BRIEF - For the word "time", copy every line of the material that includes it.
□ □ □
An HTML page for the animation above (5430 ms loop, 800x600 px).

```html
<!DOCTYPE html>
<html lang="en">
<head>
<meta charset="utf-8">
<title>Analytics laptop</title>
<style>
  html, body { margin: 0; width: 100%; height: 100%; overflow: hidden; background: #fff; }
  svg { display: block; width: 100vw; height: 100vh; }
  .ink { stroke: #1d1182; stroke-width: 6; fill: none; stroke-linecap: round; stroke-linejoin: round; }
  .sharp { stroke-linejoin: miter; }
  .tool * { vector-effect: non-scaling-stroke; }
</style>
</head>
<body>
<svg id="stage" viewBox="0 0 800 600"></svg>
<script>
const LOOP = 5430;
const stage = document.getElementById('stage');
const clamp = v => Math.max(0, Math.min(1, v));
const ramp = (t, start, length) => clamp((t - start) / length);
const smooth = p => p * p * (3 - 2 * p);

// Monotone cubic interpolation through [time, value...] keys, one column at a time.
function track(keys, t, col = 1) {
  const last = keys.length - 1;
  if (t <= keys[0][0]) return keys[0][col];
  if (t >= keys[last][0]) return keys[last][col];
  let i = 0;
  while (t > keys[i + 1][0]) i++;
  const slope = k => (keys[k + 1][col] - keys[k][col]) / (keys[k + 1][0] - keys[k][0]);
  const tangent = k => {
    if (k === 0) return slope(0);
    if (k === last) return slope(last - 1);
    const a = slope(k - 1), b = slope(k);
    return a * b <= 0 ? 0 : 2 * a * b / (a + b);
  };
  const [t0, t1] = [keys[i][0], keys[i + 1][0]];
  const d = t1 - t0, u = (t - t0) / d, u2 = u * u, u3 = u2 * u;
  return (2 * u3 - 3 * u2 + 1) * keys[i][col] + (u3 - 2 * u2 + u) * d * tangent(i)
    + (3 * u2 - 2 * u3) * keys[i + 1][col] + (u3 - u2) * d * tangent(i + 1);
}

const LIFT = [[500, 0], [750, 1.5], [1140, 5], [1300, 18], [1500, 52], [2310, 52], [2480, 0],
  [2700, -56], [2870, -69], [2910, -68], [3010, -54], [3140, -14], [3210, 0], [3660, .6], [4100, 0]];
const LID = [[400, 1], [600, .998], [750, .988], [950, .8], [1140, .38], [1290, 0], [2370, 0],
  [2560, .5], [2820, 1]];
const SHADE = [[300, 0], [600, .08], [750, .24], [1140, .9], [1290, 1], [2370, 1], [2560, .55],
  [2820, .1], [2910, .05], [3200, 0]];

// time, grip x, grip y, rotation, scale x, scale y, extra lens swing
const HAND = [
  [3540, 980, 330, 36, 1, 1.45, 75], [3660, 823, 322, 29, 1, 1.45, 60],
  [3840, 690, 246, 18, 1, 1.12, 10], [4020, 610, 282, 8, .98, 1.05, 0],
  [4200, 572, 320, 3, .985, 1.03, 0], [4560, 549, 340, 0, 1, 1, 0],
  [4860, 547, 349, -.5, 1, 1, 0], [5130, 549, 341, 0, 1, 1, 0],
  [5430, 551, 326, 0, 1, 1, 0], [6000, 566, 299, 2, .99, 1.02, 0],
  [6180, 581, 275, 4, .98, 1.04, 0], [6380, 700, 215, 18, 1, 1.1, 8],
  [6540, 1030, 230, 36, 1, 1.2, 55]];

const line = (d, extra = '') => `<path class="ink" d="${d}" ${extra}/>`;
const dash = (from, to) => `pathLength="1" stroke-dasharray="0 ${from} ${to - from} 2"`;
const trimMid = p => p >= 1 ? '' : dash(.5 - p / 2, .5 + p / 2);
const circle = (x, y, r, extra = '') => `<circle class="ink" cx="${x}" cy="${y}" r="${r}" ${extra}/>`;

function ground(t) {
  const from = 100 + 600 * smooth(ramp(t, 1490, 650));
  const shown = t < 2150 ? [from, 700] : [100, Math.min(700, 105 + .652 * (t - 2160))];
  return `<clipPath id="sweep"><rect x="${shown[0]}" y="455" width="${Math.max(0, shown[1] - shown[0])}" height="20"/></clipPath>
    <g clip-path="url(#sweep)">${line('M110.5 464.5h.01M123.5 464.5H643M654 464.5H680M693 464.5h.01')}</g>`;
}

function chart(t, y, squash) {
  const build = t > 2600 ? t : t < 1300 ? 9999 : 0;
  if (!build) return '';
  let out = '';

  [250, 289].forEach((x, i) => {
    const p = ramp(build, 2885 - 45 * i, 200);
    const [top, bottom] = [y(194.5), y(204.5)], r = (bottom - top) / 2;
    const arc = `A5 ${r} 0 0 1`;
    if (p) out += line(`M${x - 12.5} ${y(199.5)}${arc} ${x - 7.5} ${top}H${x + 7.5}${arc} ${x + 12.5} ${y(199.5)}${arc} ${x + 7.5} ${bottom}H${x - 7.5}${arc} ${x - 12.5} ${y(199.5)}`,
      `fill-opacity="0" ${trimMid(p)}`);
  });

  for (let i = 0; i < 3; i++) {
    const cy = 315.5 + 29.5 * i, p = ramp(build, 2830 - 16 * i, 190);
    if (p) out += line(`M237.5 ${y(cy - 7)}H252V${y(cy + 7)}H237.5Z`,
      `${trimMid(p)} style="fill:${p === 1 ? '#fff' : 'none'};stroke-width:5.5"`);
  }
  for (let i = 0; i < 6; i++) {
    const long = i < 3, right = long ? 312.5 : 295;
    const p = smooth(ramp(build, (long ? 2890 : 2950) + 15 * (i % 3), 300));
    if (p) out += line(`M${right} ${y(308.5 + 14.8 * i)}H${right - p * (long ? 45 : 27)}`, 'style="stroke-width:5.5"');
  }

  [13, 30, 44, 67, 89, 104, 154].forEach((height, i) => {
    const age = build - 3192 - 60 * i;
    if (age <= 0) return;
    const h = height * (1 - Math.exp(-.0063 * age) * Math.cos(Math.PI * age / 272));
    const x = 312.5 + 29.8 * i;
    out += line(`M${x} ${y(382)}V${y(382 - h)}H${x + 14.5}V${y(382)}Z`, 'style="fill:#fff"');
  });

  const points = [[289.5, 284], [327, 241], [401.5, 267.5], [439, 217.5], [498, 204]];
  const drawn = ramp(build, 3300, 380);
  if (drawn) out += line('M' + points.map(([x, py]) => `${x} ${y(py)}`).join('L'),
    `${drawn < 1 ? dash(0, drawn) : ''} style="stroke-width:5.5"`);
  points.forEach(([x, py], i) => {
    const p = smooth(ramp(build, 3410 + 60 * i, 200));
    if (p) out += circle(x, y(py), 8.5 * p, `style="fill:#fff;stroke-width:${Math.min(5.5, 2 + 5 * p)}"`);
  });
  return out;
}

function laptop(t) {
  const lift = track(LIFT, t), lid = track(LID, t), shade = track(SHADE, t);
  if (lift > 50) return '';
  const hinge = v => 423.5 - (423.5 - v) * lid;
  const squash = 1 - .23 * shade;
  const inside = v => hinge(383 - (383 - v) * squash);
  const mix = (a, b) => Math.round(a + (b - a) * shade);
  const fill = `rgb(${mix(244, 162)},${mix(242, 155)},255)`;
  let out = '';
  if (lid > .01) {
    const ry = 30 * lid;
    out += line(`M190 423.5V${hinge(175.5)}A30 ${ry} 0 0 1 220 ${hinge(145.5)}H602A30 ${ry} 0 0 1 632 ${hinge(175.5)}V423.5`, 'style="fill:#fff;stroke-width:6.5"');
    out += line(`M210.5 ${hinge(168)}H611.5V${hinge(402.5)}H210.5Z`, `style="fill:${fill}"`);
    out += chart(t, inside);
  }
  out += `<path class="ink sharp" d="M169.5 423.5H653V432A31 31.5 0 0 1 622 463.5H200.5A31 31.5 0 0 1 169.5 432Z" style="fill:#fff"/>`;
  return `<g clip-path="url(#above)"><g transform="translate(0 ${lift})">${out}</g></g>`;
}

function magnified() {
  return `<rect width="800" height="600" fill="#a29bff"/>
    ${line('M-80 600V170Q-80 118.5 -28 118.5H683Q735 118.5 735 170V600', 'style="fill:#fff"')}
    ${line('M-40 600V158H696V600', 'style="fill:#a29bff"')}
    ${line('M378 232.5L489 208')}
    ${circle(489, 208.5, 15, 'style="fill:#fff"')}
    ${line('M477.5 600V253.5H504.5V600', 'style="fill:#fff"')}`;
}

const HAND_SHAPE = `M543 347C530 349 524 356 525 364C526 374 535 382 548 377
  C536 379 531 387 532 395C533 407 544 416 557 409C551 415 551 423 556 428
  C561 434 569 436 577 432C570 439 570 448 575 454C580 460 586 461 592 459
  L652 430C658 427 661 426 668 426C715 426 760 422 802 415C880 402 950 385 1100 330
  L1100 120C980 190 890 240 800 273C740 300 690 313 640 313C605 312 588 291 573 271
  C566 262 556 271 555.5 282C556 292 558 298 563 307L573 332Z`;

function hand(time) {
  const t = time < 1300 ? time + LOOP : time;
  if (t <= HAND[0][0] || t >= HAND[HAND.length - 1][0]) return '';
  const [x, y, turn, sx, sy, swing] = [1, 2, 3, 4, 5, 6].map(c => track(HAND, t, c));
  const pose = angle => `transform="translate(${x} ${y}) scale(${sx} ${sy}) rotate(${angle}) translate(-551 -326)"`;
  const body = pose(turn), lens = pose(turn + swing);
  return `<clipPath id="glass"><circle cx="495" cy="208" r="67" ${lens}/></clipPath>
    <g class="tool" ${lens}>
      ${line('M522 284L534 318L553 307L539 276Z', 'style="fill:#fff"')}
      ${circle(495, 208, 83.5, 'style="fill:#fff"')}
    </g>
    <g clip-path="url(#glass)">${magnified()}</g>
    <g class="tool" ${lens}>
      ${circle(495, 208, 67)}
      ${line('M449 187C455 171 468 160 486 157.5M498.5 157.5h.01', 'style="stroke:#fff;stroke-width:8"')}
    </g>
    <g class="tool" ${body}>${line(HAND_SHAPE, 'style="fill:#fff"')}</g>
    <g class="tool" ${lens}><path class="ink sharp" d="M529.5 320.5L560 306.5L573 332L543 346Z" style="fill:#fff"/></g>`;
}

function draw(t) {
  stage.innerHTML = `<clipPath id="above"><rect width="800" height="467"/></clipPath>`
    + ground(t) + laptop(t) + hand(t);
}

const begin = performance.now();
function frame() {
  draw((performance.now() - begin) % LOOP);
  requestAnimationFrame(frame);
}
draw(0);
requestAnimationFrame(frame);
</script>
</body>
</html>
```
□ □ □
TASK ANSWER -
// Monotone cubic interpolation through [time, value...] keys, one column at a time.
// time, grip x, grip y, rotation, scale x, scale y, extra lens swing
function hand(time) {
  const t = time < 1300 ? time + LOOP : time;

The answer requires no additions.